### Exercise inputs

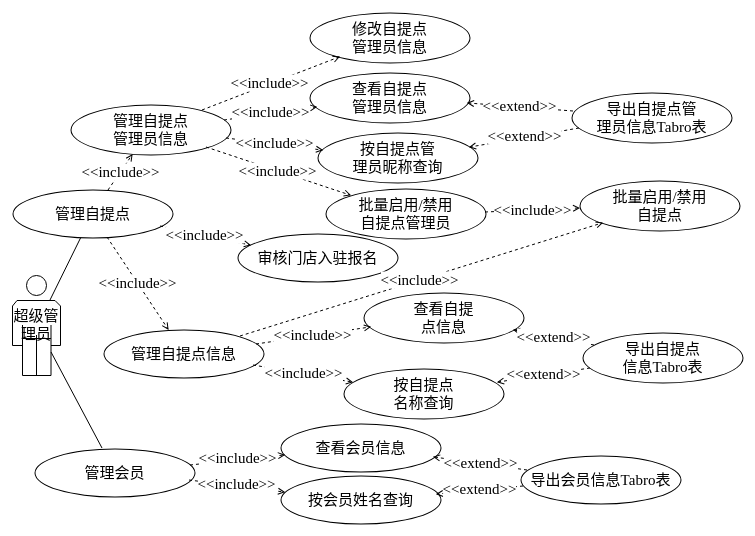
<!DOCTYPE html>
<html lang="zh-CN">
<head>
<meta charset="utf-8">
<title>超级管理员用例图</title>
<style>
:root { --ink: #000; --paper: #fff; }
* { box-sizing: border-box; }
html, body { margin: 0; background: var(--paper); }
body { width: 755px; height: 536px; overflow: hidden; }
.diagram {
  position: relative; width: 755px; height: 536px; overflow: hidden;
  background: var(--paper); color: var(--ink);
  font: 15px/18px "Liberation Serif", "Noto Sans CJK SC", serif;
}
.connectors { position: absolute; left: 0; top: 0; }
.connectors g, .connectors path { fill: none; stroke: var(--ink); }
.dependencies { stroke-dasharray: 3 3; }
.use-case, .relation, .actor-name {
  position: absolute; left: var(--x); top: var(--y);
  transform: translate(-50%, -50%);
  text-align: center; white-space: nowrap;
}
.use-case {
  display: flex; align-items: center; justify-content: center;
  width: 161px; height: 49px;
  border: 1px solid var(--ink); border-radius: 50%; background: var(--paper);
}
.two-line { height: 51px; }
.relation { background: var(--paper); line-height: 17px; }
.actor-name { line-height: 18px; }
</style>
</head>
<body>
<main class="diagram">
  <svg class="connectors" width="755" height="536" viewBox="0 0 755 536" aria-hidden="true">
    <defs>
      <marker id="arrow" markerWidth="8" markerHeight="8" refX="7" refY="4" orient="auto" markerUnits="userSpaceOnUse">
        <path d="M1 1 L7 4 L1 7" stroke-dasharray="none"/>
      </marker>
    </defs>
    <g class="associations">
      <line x1="81" y1="237" x2="50" y2="300"/>
      <line x1="51" y1="352" x2="102" y2="448"/>
    </g>
    <g class="actor">
      <circle cx="36.5" cy="285.5" r="10"/>
      <path d="M22.5 345.5 H12.5 V306 L17 300.5 H55 L60.5 306 V345.5 H51"/>
      <path d="M22.5 325 V375.5 H51 V325 M22.5 338.5 H51 M36.5 335 V375"/>
    </g>
  </svg>

  <div class="use-case two-line" style="--x:389.5px;--y:37.5px">修改自提点<br>管理员信息</div>
  <div class="use-case two-line" style="--x:389.5px;--y:97.5px">查看自提点<br>管理员信息</div>
  <div class="use-case two-line" style="--x:397.5px;--y:157.5px">按自提点管<br>理员昵称查询</div>
  <div class="use-case two-line" style="--x:405.5px;--y:213.5px">批量启用/禁用<br>自提点管理员</div>
  <div class="use-case two-line" style="--x:150.5px;--y:129.5px">管理自提点<br>管理员信息</div>
  <div class="use-case two-line" style="--x:651.5px;--y:117.5px">导出自提点管<br>理员信息Tabro表</div>
  <div class="use-case two-line" style="--x:659.5px;--y:205.5px">批量启用/禁用<br>自提点</div>
  <div class="use-case" style="--x:92.5px;--y:213.5px">管理自提点</div>
  <div class="use-case" style="--x:317.5px;--y:257.5px">审核门店入驻报名</div>
  <div class="use-case" style="--x:183.5px;--y:353.5px">管理自提点信息</div>
  <div class="use-case two-line" style="--x:443.5px;--y:317.5px">查看自提<br>点信息</div>
  <div class="use-case two-line" style="--x:423.5px;--y:393.5px">按自提点<br>名称查询</div>
  <div class="use-case two-line" style="--x:662.5px;--y:357.5px">导出自提点<br>信息Tabro表</div>
  <div class="use-case" style="--x:114.5px;--y:472.5px">管理会员</div>
  <div class="use-case" style="--x:360.5px;--y:447.5px">查看会员信息</div>
  <div class="use-case" style="--x:360.5px;--y:499.5px">按会员姓名查询</div>
  <div class="use-case" style="--x:600.5px;--y:479.5px">导出会员信息Tabro表</div>
  <div class="actor-name" style="--x:36px;--y:325px">超级管<br>理员</div>

  <svg class="connectors" width="755" height="536" viewBox="0 0 755 536" aria-hidden="true">
    <g class="dependencies" marker-end="url(#arrow)">
      <path marker-end="url(#arrow)" d="M202 110 L339 57"/>
      <path marker-end="url(#arrow)" d="M224 120 L316 107"/>
      <path marker-end="url(#arrow)" d="M226 138 L322 150"/>
      <path marker-end="url(#arrow)" d="M206 147 L350 195"/>
      <path marker-end="url(#arrow)" d="M108 190 L132 155"/>
      <path marker-end="url(#arrow)" d="M160 226 L250 245"/>
      <path marker-end="url(#arrow)" d="M107 237 L168 329"/>
      <path marker-end="url(#arrow)" d="M240 336 L602 223"/>
      <path marker-end="url(#arrow)" d="M256 344 L370 327"/>
      <path marker-end="url(#arrow)" d="M253 365 L352 382"/>
      <path marker-end="url(#arrow)" d="M485 212 L579 208"/>
      <path marker-end="url(#arrow)" d="M573 111 L468 103"/>
      <path marker-end="url(#arrow)" d="M579 128 L470 147"/>
      <path marker-end="url(#arrow)" d="M594 345 L514 330"/>
      <path marker-end="url(#arrow)" d="M590 368 L498 382"/>
      <path marker-end="url(#arrow)" d="M190 465 L284 455"/>
      <path marker-end="url(#arrow)" d="M189 480 L284 492"/>
      <path marker-end="url(#arrow)" d="M527 470 L434 457"/>
      <path marker-end="url(#arrow)" d="M523 486 L437 494"/>
    </g>
  </svg>

  <span class="relation" style="--x:269.5px;--y:83px">&lt;&lt;include&gt;&gt;</span>
  <span class="relation" style="--x:270.5px;--y:112px">&lt;&lt;include&gt;&gt;</span>
  <span class="relation" style="--x:274.5px;--y:143px">&lt;&lt;include&gt;&gt;</span>
  <span class="relation" style="--x:277.5px;--y:171px">&lt;&lt;include&gt;&gt;</span>
  <span class="relation" style="--x:120.5px;--y:172px">&lt;&lt;include&gt;&gt;</span>
  <span class="relation" style="--x:204.5px;--y:235px">&lt;&lt;include&gt;&gt;</span>
  <span class="relation" style="--x:137.5px;--y:283px">&lt;&lt;include&gt;&gt;</span>
  <span class="relation" style="--x:419.5px;--y:280px">&lt;&lt;include&gt;&gt;</span>
  <span class="relation" style="--x:312.5px;--y:335px">&lt;&lt;include&gt;&gt;</span>
  <span class="relation" style="--x:303.5px;--y:373px">&lt;&lt;include&gt;&gt;</span>
  <span class="relation" style="--x:532.5px;--y:210px">&lt;&lt;include&gt;&gt;</span>
  <span class="relation" style="--x:519.5px;--y:106px">&lt;&lt;extend&gt;&gt;</span>
  <span class="relation" style="--x:524.5px;--y:136px">&lt;&lt;extend&gt;&gt;</span>
  <span class="relation" style="--x:553.5px;--y:337px">&lt;&lt;extend&gt;&gt;</span>
  <span class="relation" style="--x:543.5px;--y:374px">&lt;&lt;extend&gt;&gt;</span>
  <span class="relation" style="--x:237.5px;--y:458px">&lt;&lt;include&gt;&gt;</span>
  <span class="relation" style="--x:236.5px;--y:484px">&lt;&lt;include&gt;&gt;</span>
  <span class="relation" style="--x:480.5px;--y:463px">&lt;&lt;extend&gt;&gt;</span>
  <span class="relation" style="--x:479.5px;--y:489px">&lt;&lt;extend&gt;&gt;</span>
</main>
</body>
</html>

######

Required action: Repeat every record precisely. Any picture among them stays out of the copy.

Result below:
<!DOCTYPE html>
<html lang="zh-CN">
<head>
<meta charset="utf-8">
<title>超级管理员用例图</title>
<style>
:root { --ink: #000; --paper: #fff; }
* { box-sizing: border-box; }
html, body { margin: 0; background: var(--paper); }
body { width: 755px; height: 536px; overflow: hidden; }
.diagram {
  position: relative; width: 755px; height: 536px; overflow: hidden;
  background: var(--paper); color: var(--ink);
  font: 15px/18px "Liberation Serif", "Noto Sans CJK SC", serif;
}
.connectors { position: absolute; left: 0; top: 0; }
.connectors g, .connectors path { fill: none; stroke: var(--ink); }
.dependencies { stroke-dasharray: 3 3; }
.use-case, .relation, .actor-name {
  position: absolute; left: var(--x); top: var(--y);
  transform: translate(-50%, -50%);
  text-align: center; white-space: nowrap;
}
.use-case {
  display: flex; align-items: center; justify-content: center;
  width: 161px; height: 49px;
  border: 1px solid var(--ink); border-radius: 50%; background: var(--paper);
}
.two-line { height: 51px; }
.relation { background: var(--paper); line-height: 17px; }
.actor-name { line-height: 18px; }
</style>
</head>
<body>
<main class="diagram">
  <svg class="connectors" width="755" height="536" viewBox="0 0 755 536" aria-hidden="true">
    <defs>
      <marker id="arrow" markerWidth="8" markerHeight="8" refX="7" refY="4" orient="auto" markerUnits="userSpaceOnUse">
        <path d="M1 1 L7 4 L1 7" stroke-dasharray="none"/>
      </marker>
    </defs>
    <g class="associations">
      <line x1="81" y1="237" x2="50" y2="300"/>
      <line x1="51" y1="352" x2="102" y2="448"/>
    </g>
    <g class="actor">
      <circle cx="36.5" cy="285.5" r="10"/>
      <path d="M22.5 345.5 H12.5 V306 L17 300.5 H55 L60.5 306 V345.5 H51"/>
      <path d="M22.5 325 V375.5 H51 V325 M22.5 338.5 H51 M36.5 335 V375"/>
    </g>
  </svg>

  <div class="use-case two-line" style="--x:389.5px;--y:37.5px">修改自提点<br>管理员信息</div>
  <div class="use-case two-line" style="--x:389.5px;--y:97.5px">查看自提点<br>管理员信息</div>
  <div class="use-case two-line" style="--x:397.5px;--y:157.5px">按自提点管<br>理员昵称查询</div>
  <div class="use-case two-line" style="--x:405.5px;--y:213.5px">批量启用/禁用<br>自提点管理员</div>
  <div class="use-case two-line" style="--x:150.5px;--y:129.5px">管理自提点<br>管理员信息</div>
  <div class="use-case two-line" style="--x:651.5px;--y:117.5px">导出自提点管<br>理员信息Tabro表</div>
  <div class="use-case two-line" style="--x:659.5px;--y:205.5px">批量启用/禁用<br>自提点</div>
  <div class="use-case" style="--x:92.5px;--y:213.5px">管理自提点</div>
  <div class="use-case" style="--x:317.5px;--y:257.5px">审核门店入驻报名</div>
  <div class="use-case" style="--x:183.5px;--y:353.5px">管理自提点信息</div>
  <div class="use-case two-line" style="--x:443.5px;--y:317.5px">查看自提<br>点信息</div>
  <div class="use-case two-line" style="--x:423.5px;--y:393.5px">按自提点<br>名称查询</div>
  <div class="use-case two-line" style="--x:662.5px;--y:357.5px">导出自提点<br>信息Tabro表</div>
  <div class="use-case" style="--x:114.5px;--y:472.5px">管理会员</div>
  <div class="use-case" style="--x:360.5px;--y:447.5px">查看会员信息</div>
  <div class="use-case" style="--x:360.5px;--y:499.5px">按会员姓名查询</div>
  <div class="use-case" style="--x:600.5px;--y:479.5px">导出会员信息Tabro表</div>
  <div class="actor-name" style="--x:36px;--y:325px">超级管<br>理员</div>

  <svg class="connectors" width="755" height="536" viewBox="0 0 755 536" aria-hidden="true">
    <g class="dependencies" marker-end="url(#arrow)">
      <path marker-end="url(#arrow)" d="M202 110 L339 57"/>
      <path marker-end="url(#arrow)" d="M224 120 L316 107"/>
      <path marker-end="url(#arrow)" d="M226 138 L322 150"/>
      <path marker-end="url(#arrow)" d="M206 147 L350 195"/>
      <path marker-end="url(#arrow)" d="M108 190 L132 155"/>
      <path marker-end="url(#arrow)" d="M160 226 L250 245"/>
      <path marker-end="url(#arrow)" d="M107 237 L168 329"/>
      <path marker-end="url(#arrow)" d="M240 336 L602 223"/>
      <path marker-end="url(#arrow)" d="M256 344 L370 327"/>
      <path marker-end="url(#arrow)" d="M253 365 L352 382"/>
      <path marker-end="url(#arrow)" d="M485 212 L579 208"/>
      <path marker-end="url(#arrow)" d="M573 111 L468 103"/>
      <path marker-end="url(#arrow)" d="M579 128 L470 147"/>
      <path marker-end="url(#arrow)" d="M594 345 L514 330"/>
      <path marker-end="url(#arrow)" d="M590 368 L498 382"/>
      <path marker-end="url(#arrow)" d="M190 465 L284 455"/>
      <path marker-end="url(#arrow)" d="M189 480 L284 492"/>
      <path marker-end="url(#arrow)" d="M527 470 L434 457"/>
      <path marker-end="url(#arrow)" d="M523 486 L437 494"/>
    </g>
  </svg>

  <span class="relation" style="--x:269.5px;--y:83px">&lt;&lt;include&gt;&gt;</span>
  <span class="relation" style="--x:270.5px;--y:112px">&lt;&lt;include&gt;&gt;</span>
  <span class="relation" style="--x:274.5px;--y:143px">&lt;&lt;include&gt;&gt;</span>
  <span class="relation" style="--x:277.5px;--y:171px">&lt;&lt;include&gt;&gt;</span>
  <span class="relation" style="--x:120.5px;--y:172px">&lt;&lt;include&gt;&gt;</span>
  <span class="relation" style="--x:204.5px;--y:235px">&lt;&lt;include&gt;&gt;</span>
  <span class="relation" style="--x:137.5px;--y:283px">&lt;&lt;include&gt;&gt;</span>
  <span class="relation" style="--x:419.5px;--y:280px">&lt;&lt;include&gt;&gt;</span>
  <span class="relation" style="--x:312.5px;--y:335px">&lt;&lt;include&gt;&gt;</span>
  <span class="relation" style="--x:303.5px;--y:373px">&lt;&lt;include&gt;&gt;</span>
  <span class="relation" style="--x:532.5px;--y:210px">&lt;&lt;include&gt;&gt;</span>
  <span class="relation" style="--x:519.5px;--y:106px">&lt;&lt;extend&gt;&gt;</span>
  <span class="relation" style="--x:524.5px;--y:136px">&lt;&lt;extend&gt;&gt;</span>
  <span class="relation" style="--x:553.5px;--y:337px">&lt;&lt;extend&gt;&gt;</span>
  <span class="relation" style="--x:543.5px;--y:374px">&lt;&lt;extend&gt;&gt;</span>
  <span class="relation" style="--x:237.5px;--y:458px">&lt;&lt;include&gt;&gt;</span>
  <span class="relation" style="--x:236.5px;--y:484px">&lt;&lt;include&gt;&gt;</span>
  <span class="relation" style="--x:480.5px;--y:463px">&lt;&lt;extend&gt;&gt;</span>
  <span class="relation" style="--x:479.5px;--y:489px">&lt;&lt;extend&gt;&gt;</span>
</main>
</body>
</html>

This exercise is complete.